- The method and apparatus developed by LLNL can be integrated into conventional industrial processing tracks to allow processing, rinsing, and drying of substrates in one consolidated operation.
- The operation can be carried out on a surface positioned horizontally (with geometry similar to meniscus coating) or vertically.
- Moving-zone drying is an ambient temperature process.
- The LLNL moving-zone process produces a cleaner surface than Marangoni drying with heat, forced air, or high-speed motion of the drying unit.
- The LLNL process requires much smaller amounts of volatile organics and water compared to conventional Marangoni drying and other surface drying techniques.
- The LLNL method and apparatus has application in processing of semiconductor wafers, flat panel displays, optics, and in other fabrication lines with aqueous processing tracks.
- Marangoni drying is extremely efficient in producing ultraclean surfaces on both hydrophilic and hydrophobic substrates.
- Aqueous processing lines in many industries can be made more cost- and process-efficient by implementing LLNL’s moving-zone Marangoni drying process.
Scientific papers have been published on this topic:
Michael C. Rushford, Jerald A. Britten, Shamasunder N. Dixit, Curly R. Hoaglan, Michael D. Aasen, and Leslie J. Summers, Wet-Etch Figuring for Precision Optical Contouring, Appl. Opt. 42, 5706-5713 (2003)
A Moving-Zone Marangoni Drying Process for Critical Cleaning and Wet Processing, Solid State Technology (1997) Volume: 40, Issue: 10, Publisher: PennWell, Pages: 143-148.Patents and Patent Applications
|Title and Abstract||
Moving zone Marangoni drying of wet objects using naturally evaporated solvent vapor
A surface tension gradient driven flow (a Marangoni flow) is used to remove the thin film of water remaining on the surface of an object following rinsing. The process passively introduces by natural evaporation and diffusion of minute amounts of alcohol (or other suitable material) vapor in the immediate vicinity of a continuously refreshed meniscus of deionized water or another aqueous-based, nonsurfactant rinsing agent. Used in conjunction with cleaning, developing or wet etching application, rinsing coupled with Marangoni drying provides a single-step process for 1) cleaning, developing or etching, 2) rinsing, and 3) drying objects such as flat substrates or coatings on flat substrates without necessarily using heat, forced air flow, contact wiping, centrifugation or large amounts of flammable solvents. This process is useful in one-step cleaning and drying of large flat optical substrates, one-step developing/rinsing and drying or etching/rinsing/drying of large flat patterned substrates and flat panel displays during lithographic processing, and room-temperature rinsing/drying of other large parts, sheets or continuous rolls of material.

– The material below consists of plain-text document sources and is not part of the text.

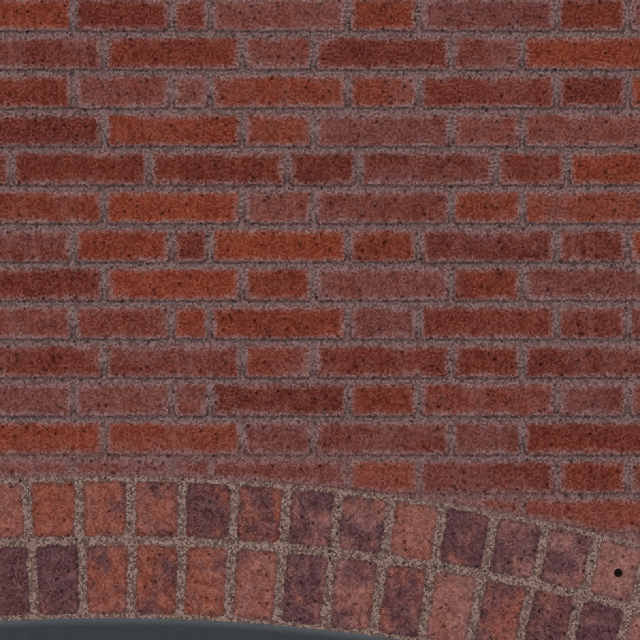
This texture is drawn by a Shadertoy shader. Its source:

```glsl
// Weathered red brick wall in Flemish bond above a shallow two-ring brick arch.

// Wall layout, in canvas heights
const float FIRST_JOINT = 0.0527;   // top edge to first bed joint
const float COURSE = 0.0602;
const float STRETCHER = 0.2155;
const float HEADER = 0.111;
const float ODD_START = 0.163;
const float EVEN_START = 0.328;
const float SHIFTED_START = 0.233;
const float SHIFTED_ROW = 4.0;
const vec2 LEFT_JOINTS = vec2(0.1146, 0.268);
const float WALL_GAP = 0.0055;      // half the mortar width

// Arch layout
const float OUTER_R = 3.333;
const float MIDDLE_R = 3.2335;
const float INNER_R = 3.112;
const vec2 ARCH_CENTER = vec2(0.169, 0.2552 - OUTER_R);
const vec2 RING_PITCH = vec2(0.0807, 0.0771);   // outer, inner
const vec2 RING_START = vec2(-0.1263, -0.1172);
const float ARCH_GAP = 0.0068;

// Colours
const vec3 DEEP_RED = vec3(0.37, 0.18, 0.155);
const vec3 ORANGE_RED = vec3(0.48, 0.225, 0.16);
const vec3 DUSTY_RED = vec3(0.43, 0.275, 0.265);
const vec3 MORTAR = vec3(0.40, 0.315, 0.305);
const vec3 FROST = vec3(0.51, 0.405, 0.41);
const vec3 SOOT = vec3(0.25, 0.18, 0.18);
const vec3 PLUM = vec3(0.32, 0.215, 0.235);
const vec3 TERRACOTTA = vec3(0.50, 0.275, 0.225);
const vec3 PINK = vec3(0.52, 0.36, 0.34);
const vec3 ARCH_MORTAR = vec3(0.46, 0.375, 0.345);
const vec3 SLATE = vec3(0.23, 0.24, 0.25);

float hash(vec2 p) {
    return fract(sin(dot(p, vec2(127.1, 311.7))) * 43758.5);
}

// Cellular noise: x = distance to nearest seed, y = random value of that seed
vec2 cellular(vec2 p) {
    vec2 cell = floor(p), best = vec2(9.0, 0.0);
    for (int j = -1; j <= 1; j++)
    for (int i = -1; i <= 1; i++) {
        vec2 c = cell + vec2(i, j);
        float d = length(c + vec2(hash(c), hash(c + 57.3)) - p);
        if (d < best.x) best = vec2(d, hash(c + 19.7));
    }
    return best;
}

// Layered, rotated sines, roughly -1 to 1
float waves(vec2 p) {
    float sum = 0.0, amp = 0.5;
    for (int i = 0; i < 5; i++) {
        p = mat2(0.8, 0.6, -0.6, 0.8) * p * 1.7 + 1.3;
        sum += amp * sin(p.x + 1.5 * sin(p.y)) * cos(0.7 * p.y + sum);
        amp *= 0.72;
    }
    return sum;
}

float roundedBox(vec2 p, vec2 halfSize, float radius) {
    vec2 q = abs(p) - halfSize + radius;
    return length(max(q, 0.0)) + min(max(q.x, q.y), 0.0) - radius;
}

// Left and right joints of the brick that holds x
vec2 brickSpan(float x, float row) {
    bool closers = mod(row, 2.0) < 0.5 && row != SHIFTED_ROW;
    float start = closers ? EVEN_START : (row == SHIFTED_ROW ? SHIFTED_START : ODD_START);
    if (x >= start) {
        float period = STRETCHER + HEADER;
        float left = start + period * floor((x - start) / period);
        float joint = left + STRETCHER;
        return x < joint ? vec2(left, joint) : vec2(joint, left + period);
    }
    if (closers) {
        if (x > LEFT_JOINTS.y) return vec2(LEFT_JOINTS.y, start);
        return x > LEFT_JOINTS.x ? LEFT_JOINTS : vec2(-0.1, LEFT_JOINTS.x);
    }
    float left = start - STRETCHER * ceil((start - x) / STRETCHER);
    return vec2(left, left + STRETCHER);
}

vec3 wallColor(vec2 p, float aboveArch, float grain, float blotch, float aa) {
    float depth = (1.0 - p.y - FIRST_JOINT) / COURSE;
    float row = floor(depth) + 1.0;
    vec2 span = brickSpan(p.x, row);
    vec2 local = vec2(p.x - 0.5 * (span.x + span.y), (0.5 - fract(depth)) * COURSE);
    vec2 halfSize = 0.5 * vec2(span.y - span.x, COURSE) - WALL_GAP;
    float d = roundedBox(local, halfSize, 0.005) + 0.0016 * waves(p * 90.0);
    d = max(d, 0.005 - aboveArch);

    vec2 id = vec2(floor(span.x * 50.0), row);
    vec3 brick = mix(DEEP_RED, ORANGE_RED, clamp(hash(id) + 0.25 * blotch, 0.0, 1.0));
    brick = mix(brick, DUSTY_RED, 0.75 * smoothstep(0.3, 1.0, hash(id + 8.1) + 0.3 * blotch));
    brick *= 1.0 + 0.08 * waves(p * 70.0);

    // Pale salts on the rims, a dark shadow line under each brick
    float rim = smoothstep(-0.011, 0.001, d + 0.004 * blotch);
    brick = mix(brick, FROST, rim * (0.4 + 0.45 * grain));
    vec3 mortar = mix(MORTAR, FROST, 0.5 * grain);
    float shade = smoothstep(0.004, 0.0, abs(d - 0.002)) * smoothstep(0.0, -0.02, local.y);
    vec3 col = mix(brick, mortar, smoothstep(-aa, aa, d));
    col = mix(col, SOOT, 0.6 * shade);
    return mix(col, DUSTY_RED * 1.06, 0.45 * smoothstep(0.1, 0.0, aboveArch));
}

vec3 archColor(vec2 p, vec2 polar, float grain, float blotch, float aa) {
    bool outer = polar.y > MIDDLE_R;
    vec2 radii = outer ? vec2(MIDDLE_R, OUTER_R) : vec2(INNER_R, MIDDLE_R);
    float pitch = outer ? RING_PITCH.x : RING_PITCH.y;
    float along = polar.x * 0.5 * (radii.x + radii.y) - (outer ? RING_START.x : RING_START.y);
    float index = floor(along / pitch);
    vec2 local = vec2(along - (index + 0.5) * pitch, polar.y - 0.5 * (radii.x + radii.y));
    vec2 halfSize = 0.5 * vec2(pitch, radii.y - radii.x) - ARCH_GAP;
    float d = roundedBox(local, halfSize, 0.009) + 0.0025 * waves(p * 60.0);

    vec2 id = vec2(index, outer ? 41.0 : 73.0);
    vec3 brick = mix(TERRACOTTA, PINK, clamp(hash(id) * 0.6 + 0.4 * p.x + 0.3 * blotch, 0.0, 1.0));
    float stain = hash(id + 3.7) + 0.55 * waves(p * 28.0 + index);
    brick = mix(brick, PLUM, 0.85 * smoothstep(0.25, 0.95, stain));
    brick *= 1.0 + 0.12 * waves(p * 85.0);
    brick = mix(brick, SOOT, 0.35 * smoothstep(-0.008, 0.0, d));
    return mix(brick, ARCH_MORTAR * (0.85 + 0.3 * grain), smoothstep(-aa, aa, d));
}

void mainImage(out vec4 fragColor, in vec2 fragCoord) {
    vec2 p = fragCoord / iResolution.y;
    float pixel = 1.0 / iResolution.y;
    float aa = max(pixel, 0.0018);
    float grain = cellular(p * 300.0).y;
    float blotch = waves(p * 24.0);

    vec2 fromCenter = p - ARCH_CENTER;
    vec2 polar = vec2(atan(fromCenter.x, fromCenter.y), length(fromCenter));
    float aboveArch = polar.y - OUTER_R;

    vec3 wall = wallColor(p, aboveArch, grain, blotch, aa);
    vec3 arch = archColor(p, polar, grain, blotch, aa);
    vec3 col = mix(arch, wall, smoothstep(-aa, aa, aboveArch));

    // Surface grain, pits and one drilled hole
    vec2 pit = cellular(p * 75.0);
    col *= 1.0 - 0.3 * smoothstep(0.3, 0.1, pit.x) * step(0.8, pit.y);
    col += 0.11 * (grain - 0.5);
    col = mix(col, SOOT * 0.4, smoothstep(0.008, 0.005, length(p - vec2(0.966, 0.105))));

    // Shadowed opening with a paler lip
    float below = INNER_R - polar.y;
    vec3 opening = SLATE * (1.0 + 0.35 * smoothstep(0.014, 0.002, below)) + 0.02 * (grain - 0.5);
    col = mix(col, opening, smoothstep(-aa, aa, below));
    fragColor = vec4(col, 1.0);
}
```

|Lawrence Livermore National Laboratory||08/26/1997
|Development Stage||Availability||Published||Last Updated|